Pizza might seem like a simple food, but it's uniquely equipped to excite our brains and thrill our taste buds.
AMPK is normally a tumour suppressor. But once cancer arises, AMPK becomes a tumour promoter, enhancing the survival of cancer cells. Understanding this could help create drugs that inhibit AMPK.
The glue that gives spider webs their stickiness is a form of spider silk protein. Researchers can imagine cool uses for a synthetic version – but had to wait for the tricky glue gene to be sequenced.
When two proteins interact with each other they behave in their own molecular lives.
The unique way that human proteins change after they are copied from our DNA gives scientists clues about what causes human disease.
Proteins guard their secrets closely, but once you get them to "sing", there's an enormous amount to learn.
A core idea in molecular biology is that one gene codes for one protein. Now biologists have found an example of a gene that yields two forms of a protein – enabling it to evolve new functionality.
Some spiders produce silk than can actually be stronger than steel and 50 times as light.
Researchers use an algorithm designed to help robots move to figure out what's possible when designing new molecules in a promising class of pharmaceuticals.
One big challenge for gene therapies is delivering DNA or RNA safely to cells inside patients' bodies. New nanoparticles could be an improvement over the current standard – repurposed viruses.
By exploiting the way yeast cells mate, researchers have figured out a quicker, easier way to identify on- and off-target drug interactions.
The 2017 Nobel Prize in chemistry goes to three scientists who revolutionized biochemistry by inventing a technology that can image the molecules of life without destroying them.
Inserting a random DNA mishmash into a plant or bacterium directs it to make a novel protein. Sifting through the resulting molecules, researchers may find ones have medical or agricultural uses.
How do anesthetics work, and what makes for an ideal anesthetic? It's not as mysterious as once believed, and there's a gas that ticks all the boxes for a perfect anesthetic: xenon.
Rather than being designed by chemists, this class of pharmaceuticals is produced by living cells. Here's where they come from and how they work.

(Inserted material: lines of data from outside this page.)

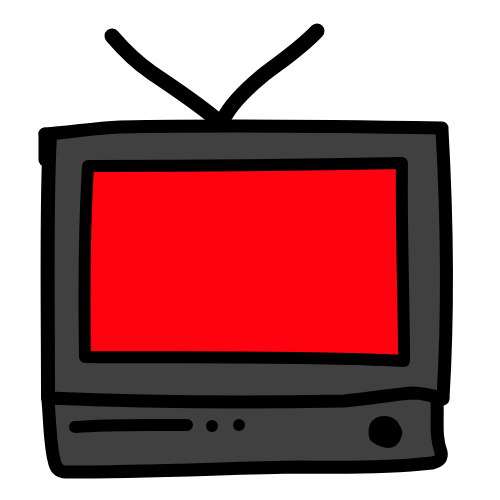
<!DOCTYPE html>
<html lang="en">
<head>
<meta charset="utf-8">
<title>Television</title>
<style>
:root { --paper: #fff; --ink: #000; --casing: #404040; --screen: #ff0210; }
html, body { margin: 0; background: var(--paper); overflow: hidden; }
svg { display: block; width: 500px; height: 500px; }
.casing { fill: var(--casing); }
.screen { fill: var(--screen); }
.ink { fill: var(--ink); }
.line { fill: none; stroke: var(--ink); stroke-linecap: round; stroke-linejoin: round; }
</style>
</head>
<body>
<svg viewBox="0 0 500 500" role="img" aria-label="Hand-drawn television with a red screen and two antennas">
  <g class="line antennas" stroke-width="15">
    <path d="M112 36C124 50 136 62 152 73C176 89 198 104 216 119"/>
    <path d="M317 31C300 49 280 62 262 76C244 91 230 105 223 120"/>
  </g>
  <g class="cabinet">
    <path class="casing" d="M51 134L120 128L441 130L446 220L444 396L437 404L441 460L300 466L62 471L54 460L48 400L48 240Z"/>
    <path class="line" stroke-width="13" d="M45 134C68 133 92 128 120 127C220 125 330 126 442 128"/>
    <path class="line" stroke-width="13" d="M45 134L45 160"/>
    <path class="line" stroke-width="14" d="M50 136C46 200 48 300 48 398"/>
    <path class="line" stroke-width="13" d="M442 130C446 200 449 300 443 398"/>
  </g>
  <g class="display">
    <path class="screen" d="M90 168L400 166L402 356L88 354Z"/>
    <path class="line" stroke-width="12" d="M88 166C190 166 300 165 402 163C401 230 404 300 404 361C300 356 190 358 85 357C84 290 84 230 88 166Z"/>
  </g>
  <g class="base">
    <path class="line" stroke-width="13" d="M48 398C140 402 250 403 344 401C370 399 394 394 412 393C424 393 434 396 443 399"/>
    <path class="line" stroke-width="13" d="M48 400C50 424 50 444 54 460Q56 472 66 472C150 472 230 468 300 467C350 468 395 467 432 463Q443 461 441 452C435 436 438 420 437 402"/>
    <path class="line" stroke-width="12" d="M75 427C112 424 148 425 187 425"/>
    <circle class="ink" cx="212" cy="426" r="6"/>
    <circle class="ink" cx="239" cy="425" r="6"/>
    <path class="ink" d="M370 424Q375 415 386 416Q396 417 400 426Q404 432 401 438Q398 448 387 448Q376 446 370 440Q367 432 370 424Z"/>
  </g>
</svg>
</body>
</html>
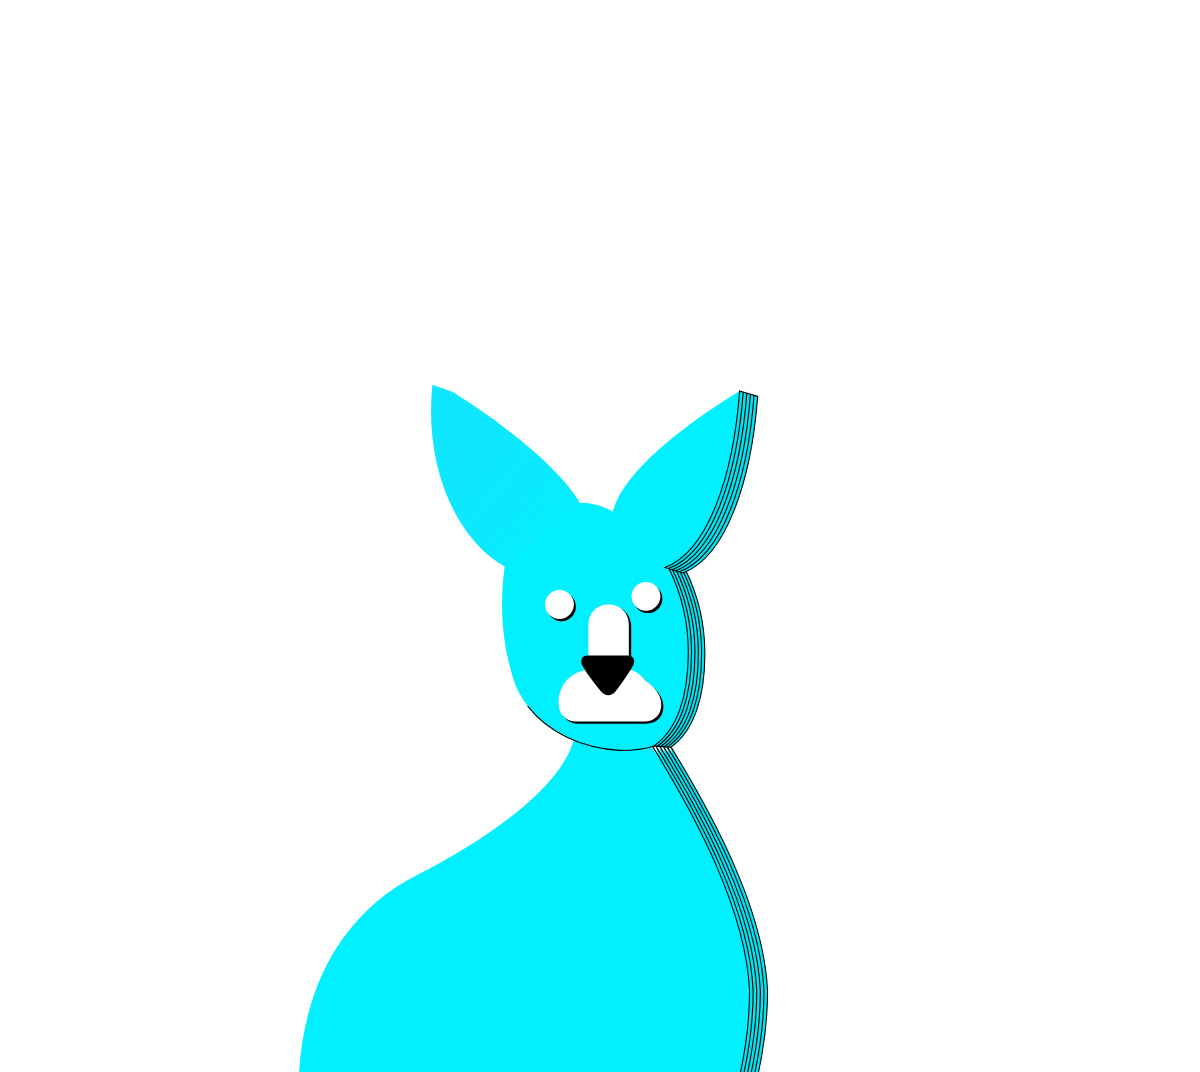
<!DOCTYPE html>
<html lang="en">
<head>
<meta charset="utf-8">
<title>Cyan kangaroo</title>
<style>
  :root {
    --paper: #ffffff;
    --cyan: #00f0ff;
    --cyan-soft: #10e6ff;
    --cyan-edge: #00e2f0;
    --ink: #000000;
  }
  html, body { margin: 0; padding: 0; background: var(--paper); overflow: hidden; }
  .canvas { display: block; width: 1200px; height: 1072px; background: var(--paper); }
  .layers { fill: var(--cyan-edge); stroke: var(--ink); stroke-width: .6; stroke-linejoin: round; }
  .depth { fill: var(--cyan-edge); }
  .front { fill: var(--cyan); }
  .light { fill: var(--paper); }
  .shadow, .nose { fill: var(--ink); }
  .line { fill: none; stroke: var(--ink); stroke-width: .6; stroke-linecap: round; }
</style>
</head>
<body>
<svg class="canvas" viewBox="0 0 666 595" preserveAspectRatio="none" role="img" aria-label="Cyan kangaroo with stacked outlines along its right side">
  <defs>
    <linearGradient id="ear-tint" x1="0" y1="0" x2="1" y2="1">
      <stop offset="0" stop-color="var(--cyan-soft)"/>
      <stop offset=".6" stop-color="#0ce9ff"/>
      <stop offset=".9" stop-color="var(--cyan)"/>
    </linearGradient>

    <path id="body" d="M319 408C314 436 270 466 231 486C190 507 169 547 166 595V612H408L411 595C414 581 416 566 416 550C414 505 386 453 362 415Z"/>
    <path id="body-edge" d="M362 414C386 453 414 505 416 550C416 566 414 581 411 595L408 612"/>

    <path id="head" d="M322 279C329 279 335 281 340 284C358 292 369 303 372 318C379 331 382 347 382 362C382 386 376 405 363 414C357 416 350 416.500 344 416.500C318 415 295 402 286 380C279 360 277 338 280 315C284 297 300 280 322 279Z"/>
    <path id="head-edge" d="M371 315C379 331 382 347 382 362C382 386 376 405 363 414"/>

    <path id="ear-left" d="M240 213.500L251 217.500C284 238 312 262 322 279.500L281 315C255 301 235 262 240 213.500Z"/>
    <path id="ear-right" d="M410.500 217C378 237 346 262 340 284L369 315C393 306 407 264 410.500 217Z"/>
    <path id="ear-edge" d="M410.500 217C407 264 393 306 369 315"/>

    <path id="bridge" d="M326.500 372V347C326.500 340 331.500 335.500 337.800 335.500S349 340 349 347V372Z"/>
    <path id="muzzle" d="M327 371.500H349C353 372.500 356 375 358.500 378C363.500 381.500 367 386 367 391C367 397 363 400.500 357.500 400.500H320C314 400.500 310 396.500 310 390.500C310 380 316.500 373 327 371.500Z"/>
    <circle id="eye" r="8"/>
  </defs>

  <g id="kangaroo-body">
    <g class="layers">
      <use href="#body-edge" x="10"/>
      <use href="#body-edge" x="8"/>
      <use href="#body-edge" x="6"/>
      <use href="#body-edge" x="4"/>
      <use href="#body-edge" x="2"/>
    </g>
    <use class="front" href="#body"/>
    <use class="line" href="#body-edge"/>
  </g>

  <g id="kangaroo-head">
    <path class="depth" d="M371 315H380L384 330L383 395L372.500 415.200L363 414Z"/>
    <g class="layers">
      <use href="#head-edge" x="9.200" y=".8"/>
      <use href="#head-edge" x="7.400" y=".6"/>
      <use href="#head-edge" x="5.600" y=".5"/>
      <use href="#head-edge" x="3.700" y=".3"/>
      <use href="#head-edge" x="1.800" y=".2"/>
    </g>
    <use class="front" href="#head"/>
    <use class="line" href="#head-edge"/>
    <path class="line" d="M372.200 414.800L363 414C357 416 350 416.500 344 416.500C323.200 415.300 304.300 406.700 293 392.100"/>
  </g>

  <g id="ears">
    <use href="#ear-left" fill="url(#ear-tint)"/>
    <path class="depth" d="M410.500 217L420.500 220L379 318L369 315Z"/>
    <g class="layers">
      <use href="#ear-edge" x="10" y="3"/>
      <use href="#ear-edge" x="8" y="2.400"/>
      <use href="#ear-edge" x="6" y="1.800"/>
      <use href="#ear-edge" x="4" y="1.200"/>
      <use href="#ear-edge" x="2" y=".6"/>
    </g>
    <use class="front" href="#ear-right"/>
    <use class="line" href="#ear-edge"/>
    <path class="line" d="M410.500 217L420.500 220M369 315L379 318"/>
  </g>

  <g id="face">
    <use class="shadow" href="#eye" x="311.600" y="336.800"/>
    <use class="light" href="#eye" x="310.500" y="335.500"/>
    <use class="shadow" href="#eye" x="359.600" y="332.300"/>
    <use class="light" href="#eye" x="358.500" y="331"/>
    <use class="shadow" href="#bridge" x="1.300" y="1"/>
    <use class="shadow" href="#muzzle" x="1.200" y="1.200"/>
    <use class="light" href="#bridge"/>
    <use class="light" href="#muzzle"/>
    <path class="nose" d="M326 363.800H348.500C351.800 363.800 353 367 351 370C348.500 374.500 345 379.500 341.500 384C339.200 386.500 336 386.500 333.700 384C330 379.500 326 374.500 323.500 370C321.700 367 322.700 363.800 326 363.800Z"/>
  </g>
</svg>
</body>
</html>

The daunting complexity of biological data requires tailored visualisation tools to reveal buried insights.
This antivirus software protects health, not computers. Researchers are beginning to combat deadly infections using computer-generated antiviral proteins – a valuable tool to fight a future pandemic.
The same chemical reaction is behind the frothing of milk in your cappuccino and the whipping of egg whites in sweet meringue.
Recent headlines proclaimed an Australian-developed pill might be able to help those with coeliac disease eat wheat without becoming ill. But the fine print says it's no treatment or cure.
Move over, DNA profilers. Scientists are developing a potentially more powerful technique to identify criminals from their hair.